## [Assignment]
Quote exactly, and only, the lines of the material below from the line with "none; stroke-width: 6;" through the line with "sans-serif; font-weight: 900;".

## [Data records]

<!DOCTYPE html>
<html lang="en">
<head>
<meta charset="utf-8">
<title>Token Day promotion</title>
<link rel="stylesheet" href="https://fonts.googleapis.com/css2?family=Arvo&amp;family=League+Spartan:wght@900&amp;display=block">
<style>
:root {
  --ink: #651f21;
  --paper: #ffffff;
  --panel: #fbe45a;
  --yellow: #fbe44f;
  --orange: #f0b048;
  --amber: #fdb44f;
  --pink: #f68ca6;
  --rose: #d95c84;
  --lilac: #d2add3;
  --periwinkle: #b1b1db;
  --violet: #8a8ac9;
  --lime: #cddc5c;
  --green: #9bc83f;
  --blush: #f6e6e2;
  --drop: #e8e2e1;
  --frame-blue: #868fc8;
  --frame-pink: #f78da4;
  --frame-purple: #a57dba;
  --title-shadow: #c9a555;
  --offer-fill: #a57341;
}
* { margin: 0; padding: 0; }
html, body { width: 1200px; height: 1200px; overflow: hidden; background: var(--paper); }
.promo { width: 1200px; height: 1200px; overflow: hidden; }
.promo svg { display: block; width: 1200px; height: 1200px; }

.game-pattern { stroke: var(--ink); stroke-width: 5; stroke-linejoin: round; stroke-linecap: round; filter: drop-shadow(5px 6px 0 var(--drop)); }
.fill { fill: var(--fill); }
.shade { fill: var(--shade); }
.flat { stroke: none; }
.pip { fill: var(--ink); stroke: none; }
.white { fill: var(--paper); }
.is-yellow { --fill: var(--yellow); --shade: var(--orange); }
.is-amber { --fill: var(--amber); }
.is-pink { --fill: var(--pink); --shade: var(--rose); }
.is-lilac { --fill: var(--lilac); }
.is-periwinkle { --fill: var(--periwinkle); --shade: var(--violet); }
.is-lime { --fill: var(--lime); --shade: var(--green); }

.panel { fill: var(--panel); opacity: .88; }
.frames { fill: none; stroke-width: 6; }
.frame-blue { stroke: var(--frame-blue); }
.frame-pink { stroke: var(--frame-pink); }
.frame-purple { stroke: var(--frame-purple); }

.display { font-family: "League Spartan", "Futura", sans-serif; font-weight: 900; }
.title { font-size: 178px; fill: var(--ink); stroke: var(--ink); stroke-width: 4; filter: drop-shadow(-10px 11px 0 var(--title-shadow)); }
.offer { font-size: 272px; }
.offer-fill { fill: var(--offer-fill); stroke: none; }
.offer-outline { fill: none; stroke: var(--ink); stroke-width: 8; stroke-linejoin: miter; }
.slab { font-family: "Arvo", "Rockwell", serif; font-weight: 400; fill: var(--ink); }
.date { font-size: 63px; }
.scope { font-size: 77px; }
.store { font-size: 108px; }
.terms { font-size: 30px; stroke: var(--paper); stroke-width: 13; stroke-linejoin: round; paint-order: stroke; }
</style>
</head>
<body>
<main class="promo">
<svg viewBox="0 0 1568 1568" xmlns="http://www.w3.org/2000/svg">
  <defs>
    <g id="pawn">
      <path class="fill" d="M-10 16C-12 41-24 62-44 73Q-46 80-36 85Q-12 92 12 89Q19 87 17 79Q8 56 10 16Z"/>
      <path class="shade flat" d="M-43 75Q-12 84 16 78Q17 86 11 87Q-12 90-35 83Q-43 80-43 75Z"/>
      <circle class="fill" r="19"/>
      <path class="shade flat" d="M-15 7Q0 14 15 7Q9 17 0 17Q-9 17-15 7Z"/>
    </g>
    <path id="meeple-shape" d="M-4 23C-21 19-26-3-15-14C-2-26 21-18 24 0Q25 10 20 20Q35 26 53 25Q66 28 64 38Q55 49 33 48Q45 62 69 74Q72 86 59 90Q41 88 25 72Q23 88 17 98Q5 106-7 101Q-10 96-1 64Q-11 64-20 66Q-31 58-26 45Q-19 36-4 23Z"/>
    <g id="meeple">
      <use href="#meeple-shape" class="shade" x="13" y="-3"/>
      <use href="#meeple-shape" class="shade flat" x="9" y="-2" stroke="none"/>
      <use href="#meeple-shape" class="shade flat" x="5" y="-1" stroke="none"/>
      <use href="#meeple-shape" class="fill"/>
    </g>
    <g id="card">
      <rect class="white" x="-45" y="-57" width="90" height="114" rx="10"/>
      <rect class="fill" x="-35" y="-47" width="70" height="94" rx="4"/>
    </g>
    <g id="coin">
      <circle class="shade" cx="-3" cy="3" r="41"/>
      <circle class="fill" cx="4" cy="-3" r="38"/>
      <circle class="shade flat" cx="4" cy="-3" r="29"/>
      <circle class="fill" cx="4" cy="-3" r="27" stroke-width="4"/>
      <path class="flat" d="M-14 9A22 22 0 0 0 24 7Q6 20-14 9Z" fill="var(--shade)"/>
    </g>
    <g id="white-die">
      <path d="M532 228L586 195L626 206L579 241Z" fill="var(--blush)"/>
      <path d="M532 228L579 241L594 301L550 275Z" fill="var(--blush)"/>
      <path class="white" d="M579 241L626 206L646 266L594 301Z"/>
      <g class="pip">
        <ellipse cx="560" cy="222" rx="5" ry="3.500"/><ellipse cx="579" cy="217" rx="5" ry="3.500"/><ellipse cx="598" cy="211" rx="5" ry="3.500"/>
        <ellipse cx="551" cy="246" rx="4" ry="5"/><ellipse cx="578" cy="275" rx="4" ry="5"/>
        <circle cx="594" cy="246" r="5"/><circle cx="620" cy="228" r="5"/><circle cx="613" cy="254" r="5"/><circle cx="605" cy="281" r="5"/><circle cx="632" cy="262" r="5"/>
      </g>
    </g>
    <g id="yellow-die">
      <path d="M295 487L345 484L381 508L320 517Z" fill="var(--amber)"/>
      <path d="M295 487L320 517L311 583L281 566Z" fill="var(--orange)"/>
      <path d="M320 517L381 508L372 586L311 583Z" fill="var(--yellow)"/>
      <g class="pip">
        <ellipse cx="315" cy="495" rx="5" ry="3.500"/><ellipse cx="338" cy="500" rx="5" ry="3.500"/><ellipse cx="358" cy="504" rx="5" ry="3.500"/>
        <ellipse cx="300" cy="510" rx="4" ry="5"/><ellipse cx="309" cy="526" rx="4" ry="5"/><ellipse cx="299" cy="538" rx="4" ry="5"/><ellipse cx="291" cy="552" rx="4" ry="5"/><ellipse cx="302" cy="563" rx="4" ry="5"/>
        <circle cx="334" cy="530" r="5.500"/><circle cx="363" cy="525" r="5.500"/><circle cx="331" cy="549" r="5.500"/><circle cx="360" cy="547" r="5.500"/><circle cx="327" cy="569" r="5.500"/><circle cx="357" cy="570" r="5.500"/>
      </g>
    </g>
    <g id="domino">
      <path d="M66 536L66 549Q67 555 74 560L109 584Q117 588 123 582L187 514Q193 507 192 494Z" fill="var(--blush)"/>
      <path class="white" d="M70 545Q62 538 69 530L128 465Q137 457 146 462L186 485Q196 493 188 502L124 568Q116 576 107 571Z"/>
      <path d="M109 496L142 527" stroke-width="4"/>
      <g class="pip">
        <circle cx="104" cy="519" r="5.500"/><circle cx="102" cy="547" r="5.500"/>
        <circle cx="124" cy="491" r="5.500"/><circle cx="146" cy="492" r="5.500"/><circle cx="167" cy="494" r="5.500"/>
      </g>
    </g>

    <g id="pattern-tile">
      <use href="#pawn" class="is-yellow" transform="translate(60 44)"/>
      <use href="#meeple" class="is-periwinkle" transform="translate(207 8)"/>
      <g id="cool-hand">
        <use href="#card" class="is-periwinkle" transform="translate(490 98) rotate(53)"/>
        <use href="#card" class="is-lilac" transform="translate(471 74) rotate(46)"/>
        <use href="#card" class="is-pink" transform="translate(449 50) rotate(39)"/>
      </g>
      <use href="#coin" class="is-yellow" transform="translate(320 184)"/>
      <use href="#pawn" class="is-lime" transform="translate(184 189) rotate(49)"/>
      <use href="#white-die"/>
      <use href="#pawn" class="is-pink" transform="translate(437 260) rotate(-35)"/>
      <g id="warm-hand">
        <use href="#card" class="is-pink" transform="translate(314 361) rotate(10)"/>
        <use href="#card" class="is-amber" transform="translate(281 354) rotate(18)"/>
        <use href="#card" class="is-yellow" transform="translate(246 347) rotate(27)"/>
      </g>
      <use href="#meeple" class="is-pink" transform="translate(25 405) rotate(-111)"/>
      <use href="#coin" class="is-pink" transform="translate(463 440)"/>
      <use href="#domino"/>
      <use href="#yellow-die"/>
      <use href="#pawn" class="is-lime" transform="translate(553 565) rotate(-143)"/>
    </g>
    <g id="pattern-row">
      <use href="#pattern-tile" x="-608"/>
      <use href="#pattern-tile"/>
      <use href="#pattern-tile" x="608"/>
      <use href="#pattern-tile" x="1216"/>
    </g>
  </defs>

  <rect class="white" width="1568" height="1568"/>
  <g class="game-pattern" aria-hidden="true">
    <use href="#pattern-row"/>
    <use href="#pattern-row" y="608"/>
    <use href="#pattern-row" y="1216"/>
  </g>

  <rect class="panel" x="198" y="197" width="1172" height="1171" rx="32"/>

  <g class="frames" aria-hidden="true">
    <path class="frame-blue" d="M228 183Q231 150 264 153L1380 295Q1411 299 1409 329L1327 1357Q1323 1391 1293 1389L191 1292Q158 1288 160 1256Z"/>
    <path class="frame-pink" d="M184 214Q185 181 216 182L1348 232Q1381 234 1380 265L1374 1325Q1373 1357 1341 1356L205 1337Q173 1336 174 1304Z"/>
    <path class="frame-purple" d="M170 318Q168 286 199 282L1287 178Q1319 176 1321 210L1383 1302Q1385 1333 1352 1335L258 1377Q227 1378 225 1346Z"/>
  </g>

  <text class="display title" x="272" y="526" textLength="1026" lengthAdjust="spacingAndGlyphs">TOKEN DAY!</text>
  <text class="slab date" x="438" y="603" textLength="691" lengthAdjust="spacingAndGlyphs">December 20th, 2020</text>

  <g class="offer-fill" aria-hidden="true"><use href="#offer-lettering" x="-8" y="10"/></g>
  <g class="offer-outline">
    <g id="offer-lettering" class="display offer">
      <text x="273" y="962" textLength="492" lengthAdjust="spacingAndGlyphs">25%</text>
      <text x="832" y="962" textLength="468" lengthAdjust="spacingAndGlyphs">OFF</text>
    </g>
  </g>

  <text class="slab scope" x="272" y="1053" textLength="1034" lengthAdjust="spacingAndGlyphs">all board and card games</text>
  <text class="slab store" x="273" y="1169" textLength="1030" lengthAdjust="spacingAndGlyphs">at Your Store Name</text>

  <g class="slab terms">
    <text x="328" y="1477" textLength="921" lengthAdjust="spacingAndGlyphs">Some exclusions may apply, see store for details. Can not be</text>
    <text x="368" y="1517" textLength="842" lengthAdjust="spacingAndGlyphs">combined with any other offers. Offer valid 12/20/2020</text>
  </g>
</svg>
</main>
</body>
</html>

## [Completed exercise]
.frames { fill: none; stroke-width: 6; }
.frame-blue { stroke: var(--frame-blue); }
.frame-pink { stroke: var(--frame-pink); }
.frame-purple { stroke: var(--frame-purple); }

.display { font-family: "League Spartan", "Futura", sans-serif; font-weight: 900; }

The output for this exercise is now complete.